INSTRUCTIONS TO FOLLOW
Apart from the pictures, print the data below exactly as given.

(Document images with source code)
######
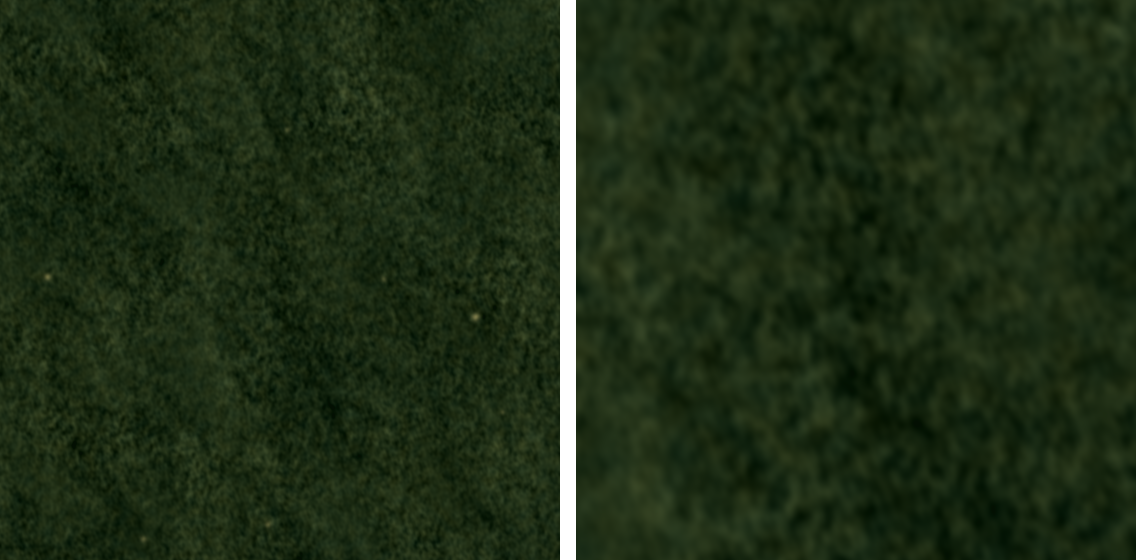
Left, the full canvas; right, a detail of the centre.
This texture is drawn by a WebGL 2 fragment shader. Its source:

```glsl
#version 300 es
precision highp float;
// Dense dark forest canopy seen from above: soft diagonal gullies and swells,
// covered with fine, slightly upright leafy grain and a few pale clearings.
// Layers of gradient noise set the brightness and a gentle warm/cool tint.

uniform vec2 u_resolution;
out vec4 fragColor;

// Colours
const vec3 CANOPY = vec3(0.107, 0.166, 0.073);      // mean foliage colour
const vec3 CONTRAST = vec3(0.031, 0.032, 0.024);    // one deviation of light
const vec3 WARM_TINT = vec3(0.006, 0.001, -0.004);  // one deviation of hue
const vec3 CLEARING = vec3(0.58, 0.47, 0.32);
const vec3 DARKEST = vec3(0.012, 0.058, 0.008);

// Sizes, as cells per canvas
const vec2 GRAIN_SCALE = vec2(82.0, 58.0);
const vec2 FINE_SCALE = vec2(138.0, 104.0);
const vec2 CLUMP_SCALE = vec2(38.0, 29.0);
const float RELIEF_SCALE = 6.0;
const float CLEARING_SCALE = 5.0;

// Shares of the layers
const float SWELL_SHARE = 0.42;
const float SLOPE_SHARE = 0.90;
const float CLUMP_SHARE = 0.36;
const float GRAIN_SHARE = 0.54;
const float FINE_SHARE = 0.42;

const vec2 GULLY_DIR = vec2(0.53, -0.85);
const vec2 LIGHT_STEP = vec2(0.017, 0.007);
const float CLEARING_CHANCE = 0.24;
const float CLEARING_RADIUS = 0.0062;

// Integer hash giving two values in 0..1
vec2 hash2(vec2 cell, uint seed) {
    uvec2 v = uvec2(ivec2(cell)) * 1664525u + 1013904223u + seed * 747796405u;
    v.x += v.y * 1664525u;
    v.y += v.x * 1664525u;
    v ^= v >> 16u;
    v.x += v.y * 1664525u;
    v.y += v.x * 1664525u;
    v ^= v >> 16u;
    return vec2(v & 0xffffu) / 65535.0;
}

float cornerSlope(vec2 cell, vec2 offset, vec2 corner, uint seed) {
    return dot(hash2(cell + corner, seed) * 2.0 - 1.0, offset - corner);
}

// Gradient noise scaled to roughly unit deviation
float noise(vec2 p, uint seed) {
    vec2 i = floor(p), f = p - i;
    vec2 w = f * f * f * (f * (f * 6.0 - 15.0) + 10.0);
    float low = mix(cornerSlope(i, f, vec2(0, 0), seed),
                    cornerSlope(i, f, vec2(1, 0), seed), w.x);
    float high = mix(cornerSlope(i, f, vec2(0, 1), seed),
                     cornerSlope(i, f, vec2(1, 1), seed), w.x);
    return 5.7 * mix(low, high, w.y);
}

// Terrain height, drawn out along the gullies
float relief(vec2 p) {
    vec2 across = vec2(-GULLY_DIR.y, GULLY_DIR.x);
    vec2 q = vec2(dot(p, across), 0.62 * dot(p, GULLY_DIR)) * RELIEF_SCALE;
    float height = 0.0, weight = 0.75;
    for (uint octave = 0u; octave < 3u; octave++) {
        height += weight * noise(q + 7.3, octave);
        q = mat2(0.94, 0.34, -0.34, 0.94) * q * 2.05;
        weight *= 0.62;
    }
    return height;
}

// Rare soft pale spots, kept inside their own cells
float clearings(vec2 p) {
    vec2 cell = floor(p * CLEARING_SCALE);
    vec2 centre = (cell + 0.15 + 0.7 * hash2(cell, 31u)) / CLEARING_SCALE;
    vec2 traits = hash2(cell, 32u);
    vec2 d = (p - centre) / (CLEARING_RADIUS * mix(0.7, 1.2, traits.y));
    float strength = mix(0.25, 0.85, traits.y * traits.y);
    return step(traits.x, CLEARING_CHANCE) * strength * exp(-dot(d, d));
}

// Upright specks of foliage; two tilted layers hide the lattice
float leafGrain(vec2 p) {
    vec2 left = mat2(0.97, 0.24, -0.24, 0.97) * p;
    vec2 right = mat2(0.94, -0.34, 0.34, 0.94) * p;
    return GRAIN_SHARE * noise(left * GRAIN_SCALE, 16u)
         + FINE_SHARE * noise(right * FINE_SCALE, 17u)
         + CLUMP_SHARE * noise(right * CLUMP_SCALE, 18u);
}

void main() {
    vec2 p = gl_FragCoord.xy / min(u_resolution.x, u_resolution.y);

    // Wander the terrain so the gullies do not run straight
    vec2 bend = vec2(noise(p * 9.0, 11u), noise(p * 9.0, 12u));
    vec2 ground = p + 0.008 * bend;
    float height = relief(ground);
    float slope = relief(ground + LIGHT_STEP) - height;

    // Swells and shaded gullies under grain of uneven bite
    float bite = 1.0 + 0.16 * noise(p * 7.0, 15u);
    float light = SWELL_SHARE * height + SLOPE_SHARE * slope
                + bite * leafGrain(p);

    // Warm and cool drift, broad and fine
    float warmth = 0.4 * noise(p * 4.0, 19u) + 0.7 * noise(p * 52.0, 20u)
                 + 0.3 * light;

    vec3 colour = max(CANOPY + CONTRAST * light + WARM_TINT * warmth, DARKEST);
    colour += CLEARING * clearings(p);
    fragColor = vec4(colour, 1.0);
}
```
######
RESPONSE
Left, the full canvas; right, a detail of the centre.
This texture is drawn by a WebGL 2 fragment shader. Its source:

```glsl
#version 300 es
precision highp float;
// Dense dark forest canopy seen from above: soft diagonal gullies and swells,
// covered with fine, slightly upright leafy grain and a few pale clearings.
// Layers of gradient noise set the brightness and a gentle warm/cool tint.

uniform vec2 u_resolution;
out vec4 fragColor;

// Colours
const vec3 CANOPY = vec3(0.107, 0.166, 0.073);      // mean foliage colour
const vec3 CONTRAST = vec3(0.031, 0.032, 0.024);    // one deviation of light
const vec3 WARM_TINT = vec3(0.006, 0.001, -0.004);  // one deviation of hue
const vec3 CLEARING = vec3(0.58, 0.47, 0.32);
const vec3 DARKEST = vec3(0.012, 0.058, 0.008);

// Sizes, as cells per canvas
const vec2 GRAIN_SCALE = vec2(82.0, 58.0);
const vec2 FINE_SCALE = vec2(138.0, 104.0);
const vec2 CLUMP_SCALE = vec2(38.0, 29.0);
const float RELIEF_SCALE = 6.0;
const float CLEARING_SCALE = 5.0;

// Shares of the layers
const float SWELL_SHARE = 0.42;
const float SLOPE_SHARE = 0.90;
const float CLUMP_SHARE = 0.36;
const float GRAIN_SHARE = 0.54;
const float FINE_SHARE = 0.42;

const vec2 GULLY_DIR = vec2(0.53, -0.85);
const vec2 LIGHT_STEP = vec2(0.017, 0.007);
const float CLEARING_CHANCE = 0.24;
const float CLEARING_RADIUS = 0.0062;

// Integer hash giving two values in 0..1
vec2 hash2(vec2 cell, uint seed) {
    uvec2 v = uvec2(ivec2(cell)) * 1664525u + 1013904223u + seed * 747796405u;
    v.x += v.y * 1664525u;
    v.y += v.x * 1664525u;
    v ^= v >> 16u;
    v.x += v.y * 1664525u;
    v.y += v.x * 1664525u;
    v ^= v >> 16u;
    return vec2(v & 0xffffu) / 65535.0;
}

float cornerSlope(vec2 cell, vec2 offset, vec2 corner, uint seed) {
    return dot(hash2(cell + corner, seed) * 2.0 - 1.0, offset - corner);
}

// Gradient noise scaled to roughly unit deviation
float noise(vec2 p, uint seed) {
    vec2 i = floor(p), f = p - i;
    vec2 w = f * f * f * (f * (f * 6.0 - 15.0) + 10.0);
    float low = mix(cornerSlope(i, f, vec2(0, 0), seed),
                    cornerSlope(i, f, vec2(1, 0), seed), w.x);
    float high = mix(cornerSlope(i, f, vec2(0, 1), seed),
                     cornerSlope(i, f, vec2(1, 1), seed), w.x);
    return 5.7 * mix(low, high, w.y);
}

// Terrain height, drawn out along the gullies
float relief(vec2 p) {
    vec2 across = vec2(-GULLY_DIR.y, GULLY_DIR.x);
    vec2 q = vec2(dot(p, across), 0.62 * dot(p, GULLY_DIR)) * RELIEF_SCALE;
    float height = 0.0, weight = 0.75;
    for (uint octave = 0u; octave < 3u; octave++) {
        height += weight * noise(q + 7.3, octave);
        q = mat2(0.94, 0.34, -0.34, 0.94) * q * 2.05;
        weight *= 0.62;
    }
    return height;
}

// Rare soft pale spots, kept inside their own cells
float clearings(vec2 p) {
    vec2 cell = floor(p * CLEARING_SCALE);
    vec2 centre = (cell + 0.15 + 0.7 * hash2(cell, 31u)) / CLEARING_SCALE;
    vec2 traits = hash2(cell, 32u);
    vec2 d = (p - centre) / (CLEARING_RADIUS * mix(0.7, 1.2, traits.y));
    float strength = mix(0.25, 0.85, traits.y * traits.y);
    return step(traits.x, CLEARING_CHANCE) * strength * exp(-dot(d, d));
}

// Upright specks of foliage; two tilted layers hide the lattice
float leafGrain(vec2 p) {
    vec2 left = mat2(0.97, 0.24, -0.24, 0.97) * p;
    vec2 right = mat2(0.94, -0.34, 0.34, 0.94) * p;
    return GRAIN_SHARE * noise(left * GRAIN_SCALE, 16u)
         + FINE_SHARE * noise(right * FINE_SCALE, 17u)
         + CLUMP_SHARE * noise(right * CLUMP_SCALE, 18u);
}

void main() {
    vec2 p = gl_FragCoord.xy / min(u_resolution.x, u_resolution.y);

    // Wander the terrain so the gullies do not run straight
    vec2 bend = vec2(noise(p * 9.0, 11u), noise(p * 9.0, 12u));
    vec2 ground = p + 0.008 * bend;
    float height = relief(ground);
    float slope = relief(ground + LIGHT_STEP) - height;

    // Swells and shaded gullies under grain of uneven bite
    float bite = 1.0 + 0.16 * noise(p * 7.0, 15u);
    float light = SWELL_SHARE * height + SLOPE_SHARE * slope
                + bite * leafGrain(p);

    // Warm and cool drift, broad and fine
    float warmth = 0.4 * noise(p * 4.0, 19u) + 0.7 * noise(p * 52.0, 20u)
                 + 0.3 * light;

    vec3 colour = max(CANOPY + CONTRAST * light + WARM_TINT * warmth, DARKEST);
    colour += CLEARING * clearings(p);
    fragColor = vec4(colour, 1.0);
}
```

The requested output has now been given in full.